The service was launched in July 2017 with a Bremerton/Seattle route.

Work on one of the Kitsap ferries is expected to begin at Nichols Brothers shipyard in January with delivery in 2020.

The brand new ferries will be used to operate the Kingston-Seattle and Southworth-Seattle ferry routes.

In the mid-2000s, Nichols co-owned a company called the AquaExpress that connected Kitsap County to the other side of Puget Sound via a small, high-speed ferry.

“We started that whole run,” he said, “but fuel prices went up and we couldn’t sustain it.”

Back then, people weren’t so gung-ho about trying mass transit, and it suffered from low ridership.

But that’s changing. Fast.

High-speed passenger-only ferries have become more popular in many coastal cities as vehicle gasoline prices rise, and highways become more clogged. Ridership on new passenger ferry fleets in San Francisco and New York City have far exceeded expectations.

Nichols predicts the demand for the “fast cats” could keep his crews busy for years to come.

“We’ve got two cats in the yard right now, one from Long Beach, California and one from the Bay area,” he said. “We’re doing a major upgrade and giving them a second life.”

Fast foot ferries keep cars off the road, decrease carbon emissions give former car commuters time to zone instead of groan.

“When the new Kitsap ferry is done, it will save commuters tremendous time,” Nichols pointed out. “Instead of driving to Kingston, waiting to get on the Washington State ferry, then getting off in Edmonds and driving the I-5 nightmare to Seattle, they get on a fast ferry and 39 minutes later, boom, they’re in Seattle.”

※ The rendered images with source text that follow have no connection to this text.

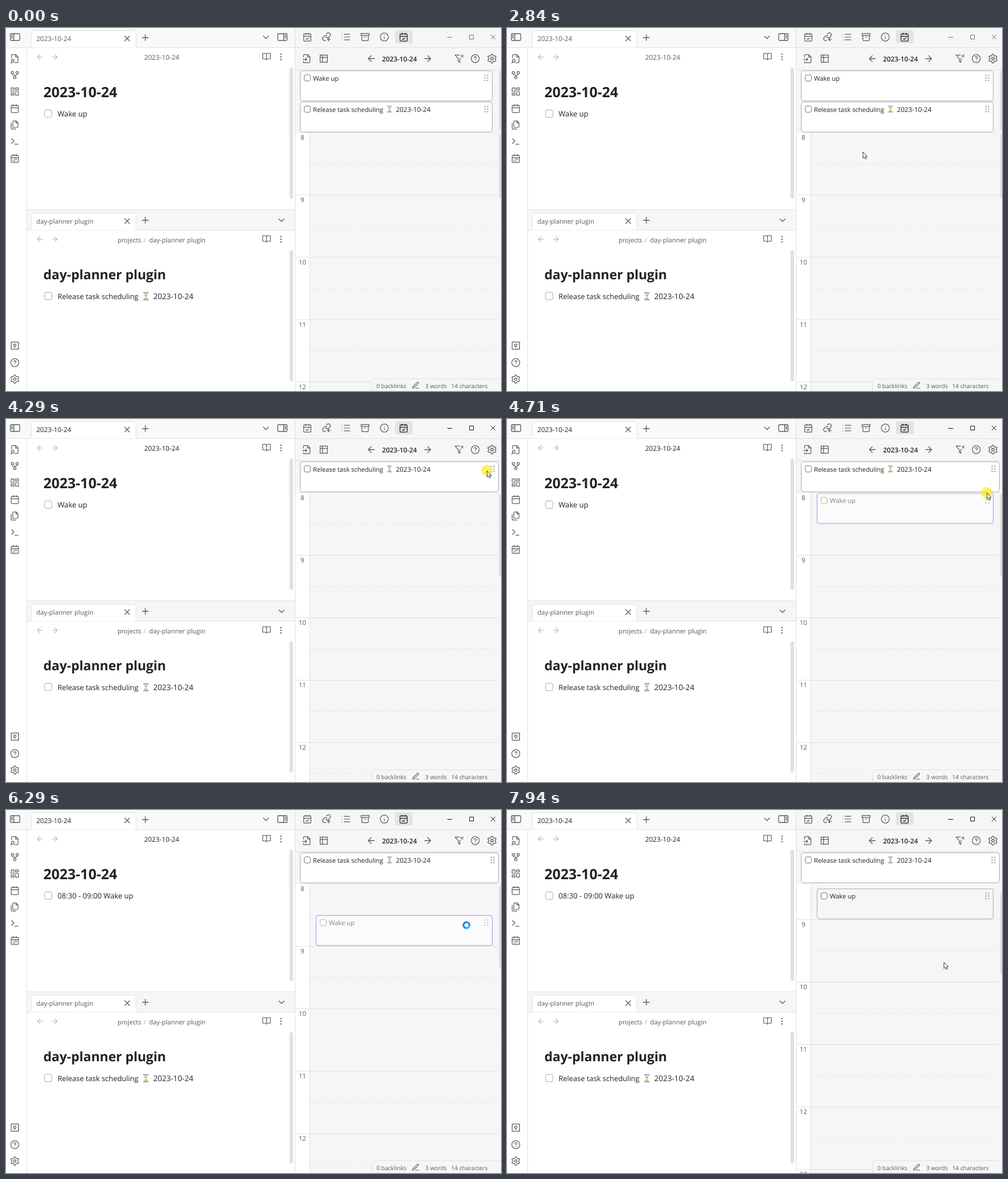
Write an HTML page that moves like this. It is 874 px wide and 640 px high and loops after 8 s.

```html
<!DOCTYPE html>
<html lang="en">
<head>
<meta charset="utf-8">
<title>Day planner</title>
<style>
html, body { margin: 0; width: 100%; height: 100%; overflow: hidden; background: #fff; }
svg { display: block; }
text { font-family: "Open Sans", "Noto Sans", sans-serif; fill: #222; text-rendering: geometricPrecision; }
text.soft { fill: #5a5a5a; }
text.faint { fill: #ababab; }
.icon { fill: none; stroke: #5a5a5a; stroke-width: 1.75; stroke-linecap: round; stroke-linejoin: round; }
.icon.dim { stroke: #b4b4b4; }
.icon.dark { stroke: #222; }
.rule { fill: none; stroke: #e0e0e0; }
.thumb { fill: #e1e1e1; }
.wake { fill: none; stroke: #707070; }
.focus .wake { stroke: #111; }
text.title { fill: #5c5c5c; }
.focus text.title { fill: #222; }
.card { fill: #fff; stroke: #ababab; }
.solid .card { fill: #f6f6f6; }
.ghost .card { fill: #fbfbfb; stroke: #a990ee; }
.ghost .body { opacity: .55; }
</style>
</head>
<body>
<svg id="stage" width="874" height="640" viewBox="0 0 874 640"></svg>
<script>
const LOOP = 8000, HOUR = 110, SNAP = HOUR / 6;

const circle = (x, y, r) => `M${x - r} ${y}a${r} ${r} 0 1 0 ${2 * r} 0a${r} ${r} 0 1 0 ${-2 * r} 0`;
const box = (x, y, w, h) => `M${x} ${y}h${w}v${h}h${-w}z`;
const gear = 'M' + Array.from({ length: 73 }, (_, i) => {
  const a = i * Math.PI / 36, r = 8.9 + 1.5 * Math.tanh(2 * Math.cos(6 * a));
  return `${(12 + r * Math.sin(a)).toFixed(2)} ${(12 - r * Math.cos(a)).toFixed(2)}`;
}).join('L') + circle(12, 12, 3);
const calendar = 'M5 4h14a2 2 0 0 1 2 2v14a2 2 0 0 1-2 2H5a2 2 0 0 1-2-2V6a2 2 0 0 1 2-2zM16 2v4M8 2v4M3 10h18';
const disc = circle(12, 12, 10);

// Icons on a 24 unit grid
const ICONS = {
  calendar, gear,
  check: calendar + 'M9 16l2 2 4-4',
  agenda: calendar + 'M7 14h.01M11 14h6M7 18h6M17 18h.01',
  search: 'M4 10V4a2 2 0 0 1 2-2h8.5L20 7.5V20a2 2 0 0 1-2 2h-6M14 2v6h6M4.5 20.5L2 23' + circle(7, 17, 3.5),
  fork: circle(12, 18, 3) + circle(6, 6, 3) + circle(18, 6, 3) + 'M18 9v1a2 2 0 0 1-2 2H8a2 2 0 0 1-2-2V9M12 12v3',
  grid: box(3, 3, 7, 9) + box(14, 3, 7, 5) + box(14, 12, 7, 9) + box(3, 16, 7, 5),
  files: 'M15.5 2H9a2 2 0 0 0-2 2v12a2 2 0 0 0 2 2h9a2 2 0 0 0 2-2V6.5zM3 7.6V20a2 2 0 0 0 2 2h9.500M15 2v5h5',
  prompt: 'M4 17l6-6-6-6M12 19h8',
  vault: box(3, 3, 18, 18) + circle(12, 11, 3) + 'M12 14v3M21 7h1.500M21 17h1.500',
  help: disc + 'M9.1 9a3 3 0 0 1 5.8 1c0 2-2.900 3-2.900 3M12 17h.01',
  info: disc + 'M12 16v-4M12 8h.01',
  book: 'M2 3h6a4 4 0 0 1 4 4v14a3 3 0 0 0-3-3H2zM22 3h-6a4 4 0 0 0-4 4v14a3 3 0 0 1 3-3h7z',
  more: circle(12, 5, 1) + circle(12, 12, 1) + circle(12, 19, 1),
  left: 'M19 12H5M12 19l-7-7 7-7',
  right: 'M5 12h14M12 5l7 7-7 7',
  close: 'M18 6L6 18M6 6l12 12',
  plus: 'M5 12h14M12 5v14',
  down: 'M6 9l6 6 6-6',
  link: 'M10 12a5 5 0 0 0 7.500.500l3-3a5 5 0 0 0-7-7l-1.700 1.700M13 9a5 5 0 0 0-6.500.500l-3 3a5 5 0 0 0 6 7.800M22 18h-7M18 14.500L14.500 18l3.500 3.500',
  list: 'M8 5h14M8 12h14M8 19h14M2 5h.01M2 12h.01M2 19h.01',
  archive: box(2, 3, 20, 5) + 'M4 8v11a2 2 0 0 0 2 2h12a2 2 0 0 0 2-2V8M10 12h4',
  input: 'M4 8V4a2 2 0 0 1 2-2h8.500L20 7.500V20a2 2 0 0 1-2 2H4v-3M14 2v6h6M2 14h10M9 11l3 3-3 3',
  table: box(3, 3, 18, 18) + 'M3 9h18M9 3v18',
  filter: 'M13 3H2l8 9.500V19l4 2v-8.500l1-1.100M22 3l-5 5M17 3l5 5',
  pencil: 'M12 20h9M16.500 3.500a2.100 2.100 0 0 1 3 3L7 19l-4 1 1-4z',
  panelLeft: 'M3 4h18a2 2 0 0 1 2 2v12a2 2 0 0 1-2 2H3a2 2 0 0 1-2-2V6a2 2 0 0 1 2-2zM9 4v16M4 8h2M4 11h2M4 14h2',
  panelRight: 'M3 4h18a2 2 0 0 1 2 2v12a2 2 0 0 1-2 2H3a2 2 0 0 1-2-2V6a2 2 0 0 1 2-2zM15 4v16M18 8h2M18 11h2M18 14h2',
};

const icon = (name, x, y, size = 17, cls = '') =>
  `<path class="icon ${cls}" d="${ICONS[name]}" transform="translate(${x - size / 2} ${y - size / 2}) scale(${size / 24})"/>`;
const text = (str, x, y, size, attrs = '') => `<text x="${x}" y="${y}" font-size="${size}" ${attrs}>${str}</text>`;
const rect = (x, y, w, h, attrs = '') => `<rect x="${x}" y="${y}" width="${w}" height="${h}" ${attrs}/>`;
const rule = (d, attrs = '') => `<path class="rule" d="${d}" ${attrs}/>`;
const SOFT = 'class="soft"', BOLD = 'font-weight="700"';

const hourglass = (x, y, k) => `<g transform="translate(${x} ${y}) scale(${k})">
  <path d="M-4-6H4V-4L1 0 4 4V6H-4V4L-1 0-4-4z" fill="#cfe3ee"/>
  <path d="M-3-3H3L0 1zM-3.500 5L0 2 3.500 5z" fill="#f2a93b"/>
  <path d="M-5-6.500H5M-5 6.500H5" stroke="#7793a3" stroke-width="1.600"/></g>`;

const checkbox = (x, y, s, color) => rect(x - s / 2, y - s / 2, s, s, `rx="3" fill="#fff" stroke="${color}"`);

const handle = (x, y) => [-4.5, 0, 4.5].map(dy => [-2.4, 2.4].map(dx =>
  `<circle cx="${x + dx}" cy="${y + dy}" r="1.300" fill="#a5a5a5"/>`).join('')).join('');

const release = (x, y) => text('Release task scheduling', x, y, 11.22) +
  hourglass(x + 135, y - 4.5, .8) + text('2023-10-24', x + 146.5, y, 11.7);

const card = (x, y, right, body) => rect(x, y, right - x, 53, 'class="card" rx="4"') +
  `<g class="body">${checkbox(x + 12.5, y + 12.5, 11, '#707070')}${body(x + 22.5, y + 17)}${handle(right - 10.5, y + 12.5)}</g>`;
const wakeUp = (x, y) => text('Wake up', x, y, 11.35);

const tab = (y, label, size, cls) =>
  `<path class="rule" style="fill:#fff" d="M37 ${y + 30}h3q4.500 0 4.500-4.500V${y + 6}q0-6 6-6h173q6 0 6 6V${y + 25.5}q0 4.500 4.500 4.500"/>` +
  text(label, 53.5, y + 18.5, size, `class="${cls}"`) +
  icon('close', 214, y + 14, 17) + icon('plus', 246, y + 12.5, 18);

const paneHeader = y => icon('left', 60, y, 15, 'dim') + icon('right', 86, y, 15, 'dim') +
  icon('book', 460, y - .5, 16) + icon('more', 485.5, y, 16);

const ribbon = { search: 54, fork: 83, grid: 112, calendar: 142, files: 171, prompt: 200, agenda: 230, vault: 560, help: 590, gear: 619 };

const leftSide =
  rect(0, 0, 510, 34, 'fill="#f9f9f9"') + rect(37, 321, 473, 35, 'fill="#f6f6f6"') +
  rule('M0 34.500H510M36.500 34V640M37 320.500H510M37 356.500H510') +
  icon('panelLeft', 16, 16, 18) + icon('down', 459, 16.5, 18) + icon('panelRight', 488, 16, 18) +
  Object.entries(ribbon).map(([name, y]) => icon(name, 15.5, y)).join('') +
  tab(4.5, '2023-10-24', 11.8, 'title') + paneHeader(51) +
  text('2023-10-24', 244, 55.5, 11.85, 'class="title"') +
  text('2023-10-24', 66, 121.5, 25, BOLD) +
  checkbox(74.5, 151, 13, '#ababab') + text('', 91, 156, 13.1, 'id="entry"') +
  rect(500.5, 70, 6.5, 231, 'class="thumb" rx="2"') +
  tab(326.5, 'day-planner plugin', 11.46, 'soft') + icon('down', 486.5, 339, 18) + paneHeader(372.5) +
  text('projects', 197, 378, 11.25, SOFT) + text('/', 243, 378, 11.4, 'class="faint"') +
  text('day-planner plugin', 252.5, 378, 11.4, SOFT) +
  text('day-planner plugin', 66, 443, 23, BOLD) +
  checkbox(74.5, 472.5, 13, '#ababab') + text('Release task scheduling', 91, 477.5, 12.95) +
  hourglass(247, 473, .95) + text('2023-10-24', 260, 477.5, 13.55) +
  rect(500.5, 392, 6.5, 231, 'class="thumb" rx="2"');

const toolbar = ['check', 'link', 'list', 'archive', 'info'].map((name, i) => icon(name, 532 + 34 * i, 16)).join('');

const rightSide =
  rect(510, 0, 364, 640, 'fill="#f6f6f6"') + rule('M511 34.500H874M511 73.500H874') +
  toolbar + rect(687, 4, 31, 23, 'rx="4" fill="#e3e3e3"') + icon('check', 702, 16, 17, 'dark') +
  '<path class="wake" d="M779 16.500h9M818.500 12.500h7v7h-7zM856 12l8 8M864 12l-8 8"/>' +
  icon('input', 531, 54) + icon('table', 561, 54) + icon('left', 645, 54, 18) + icon('right', 744.5, 54, 18) +
  text('2023-10-24', 664, 58.5, 11.8, 'font-weight="600"') +
  icon('filter', 800, 54) + icon('help', 828.5, 54) + icon('gear', 858, 54, 18) +
  `<g id="before">${card(519.5, 75.5, 858.5, wakeUp)}${card(519.5, 130.5, 858.5, release)}${rect(870.5, 76, 4, 104, 'class="thumb" rx="1"')}</g>` +
  `<g id="after">${card(519.5, 75.5, 869.5, release)}</g>`;

const hours = [8, 9, 10, 11, 12, 13].map((h, i) => {
  const y = i * HOUR;
  return rule(`M511 ${y}H869`) + rule(`M537 ${y + HOUR / 2}H869`, 'stroke-dasharray="2 2"') +
    text(h, 523.3, y + 12.5, 11.5, 'class="soft" text-anchor="middle"');
}).join('');

const lane = `<svg id="lane" width="874" height="640">${rect(511, 0, 25.5, 640, 'fill="#fff"')}
  <g id="scroll">${hours}<g id="block">${card(547.5, .5, 858.5, wakeUp)}</g></g>
  ${rule('M536.500 0V640')}${rect(870.5, 2.5, 4, 144, 'class="thumb" id="thumb" rx="1"')}</svg>`;

const statusBar =
  '<path class="rule" style="fill:#f6f6f6" d="M645.500 641V626.500q0-8 8-8H875V641z"/>' +
  text('0 backlinks', 654, 634.5, 10.35, SOFT) + icon('pencil', 723.5, 630, 15) +
  text('3 words', 740, 634.5, 10.4, SOFT) + text('14 characters', 786, 634.5, 10.27, SOFT);

const pointer = `<g id="pointer">
  <circle id="press" r="10" fill="#ffec20" fill-opacity=".7"/>
  <path id="arrow" d="M.5.5V11.500L3 9.200 4.700 13 6.600 12.200 5 8.500H8.200z" fill="#fff" stroke="#222" stroke-width=".9"/>
  <g id="busy" fill="none" stroke-width="3.300"><circle r="5.200" fill="#fff" stroke="#168be8"/>
  <path d="M0-5.200A5.200 5.200 0 0 1 5.200 0" stroke="#4db4f8"/></g></g>`;

const stage = document.getElementById('stage');
stage.innerHTML = leftSide + rightSide + lane + rule('M510.500 0V640') + statusBar + pointer;
const $ = id => document.getElementById(id);
const show = (id, on) => $(id).setAttribute('display', on ? 'inline' : 'none');
const move = (id, x, y) => $(id).setAttribute('transform', `translate(${x} ${y})`);

// Pointer moves: first step, last step, number of steps, destination
const MOVES = [
  [330, 330, 1, 815, 616], [395, 520, 3, 623, 227], [850, 850, 1, 622, 226],
  [2840, 2840, 1, 628, 218], [2916, 3600, 10, 855, 125], [3670, 4060, 6, 852, 92],
  [4290, 4290, 1, 849, 91], [4360, 4710, 6, 847, 130], [4780, 5060, 5, 842, 175],
  [5140, 5290, 3, 836, 192], [5600, 6290, 10, 813, 203], [7360, 7640, 5, 771, 268],
];

function pointerAt(t) {
  let x = 815, y = 616;
  for (const [start, end, steps, toX, toY] of MOVES) {
    if (t < start) break;
    const step = t >= end ? steps : 1 + Math.floor((t - start) / (end - start) * (steps - 1));
    const p = step / steps, ease = p * p * (3 - 2 * p);
    x += (toX - x) * ease;
    y += (toY - y) * ease;
  }
  return [x, y];
}

function draw(t) {
  const [x, y] = pointerAt(t);
  const dragging = t >= 4290, dropped = t >= 5600, saved = t >= 6430;
  const busy = t >= 5670 && t < 6680;
  const top = dragging ? 130.5 : 184;
  const scroll = t < 7850 ? 0 : t < 7940 ? 17 : 47;
  const slot = dropped ? 3 : Math.floor((y - 129.9) / SNAP);

  stage.classList.toggle('focus', dragging);
  show('before', !dragging);
  show('after', dragging);
  $('entry').textContent = t < 6130 ? 'Wake up' : '08:30 - 09:00 Wake up';

  $('lane').setAttribute('y', top);
  move('scroll', 0, -scroll);
  move('thumb', 0, scroll * .28);
  $('thumb').setAttribute('height', dragging ? 144 : 113);
  show('block', dragging);
  move('block', 0, slot * SNAP);
  $('block').setAttribute('class', saved ? 'solid' : 'ghost');

  show('pointer', t >= 330);
  move('pointer', x, y);
  show('press', t >= 4060 && !dropped);
  show('arrow', !busy);
  show('busy', busy);
  $('busy').setAttribute('transform', `rotate(${t * .36 % 360})`);
}

const began = performance.now();
function tick() {
  draw((performance.now() - began) % LOOP);
  requestAnimationFrame(tick);
}
tick();
</script>
</body>
</html>
```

Fast ferries are double hull catamarans, providing both speed and stability. Nichols Brother Boat Builders renovated this former New York waterway vessel, M/V Finest, and it’s now one of Kitsap County’s ferries. (Photo provided)

Fast ferries are double hull catamarans, providing both speed and stability. Nichols Brother Boat Builders renovated this former New York waterway vessel, M/V Finest, and it’s now one of Kitsap County’s ferries. (Photo provided)

More in News

Employment picture returning to normal in county

Island County unemployment is slowing returning closer to normal as pandemic restrictions ease.

Oak Harbor man charged for brandishing pellet gun

The 21-year-old man is facing a felony charge.

Report: Tax funded 6.6 miles of road work

There are more street improvement projects on the way.

Wright’s Crossing loses 5th appeal

Wright’s Crossing’s proposed housing development south of Oak Harbor lost was blocked again.

Whidbey man shot to death in Whatcom County

Bellingham woman was arrested Tuesday on suspicion of murder.

Photo by Christina Whiting
Peter Smith-Case of Case Farm sells some veggies to some interested buyers at the opening Saturday of the Coupeville Farmers Market this past weekend.
Island’s farmers market season gets underway

The Coupeville Farmers Market opened last weekend and more markets are coming up.

Fire department holding commissioner elections

South Whidbey Fire/EMS seeks a new fire commissioner to fill Position 3,… Continue reading

SmileMobile bound for Langley

The SmileMobile is headed to the South Whidbey April 12-14. The dentist… Continue reading

Stefen Bosworth, co-owner and chef of Savory, cooks up some squid ink linguine. (Photo by Kira Erickson/South Whidbey Record)
Couple ventures into restaurant business

“Eclectic comfort food” is on the menu at Langley’s newest restaurant, Savory.

Most Read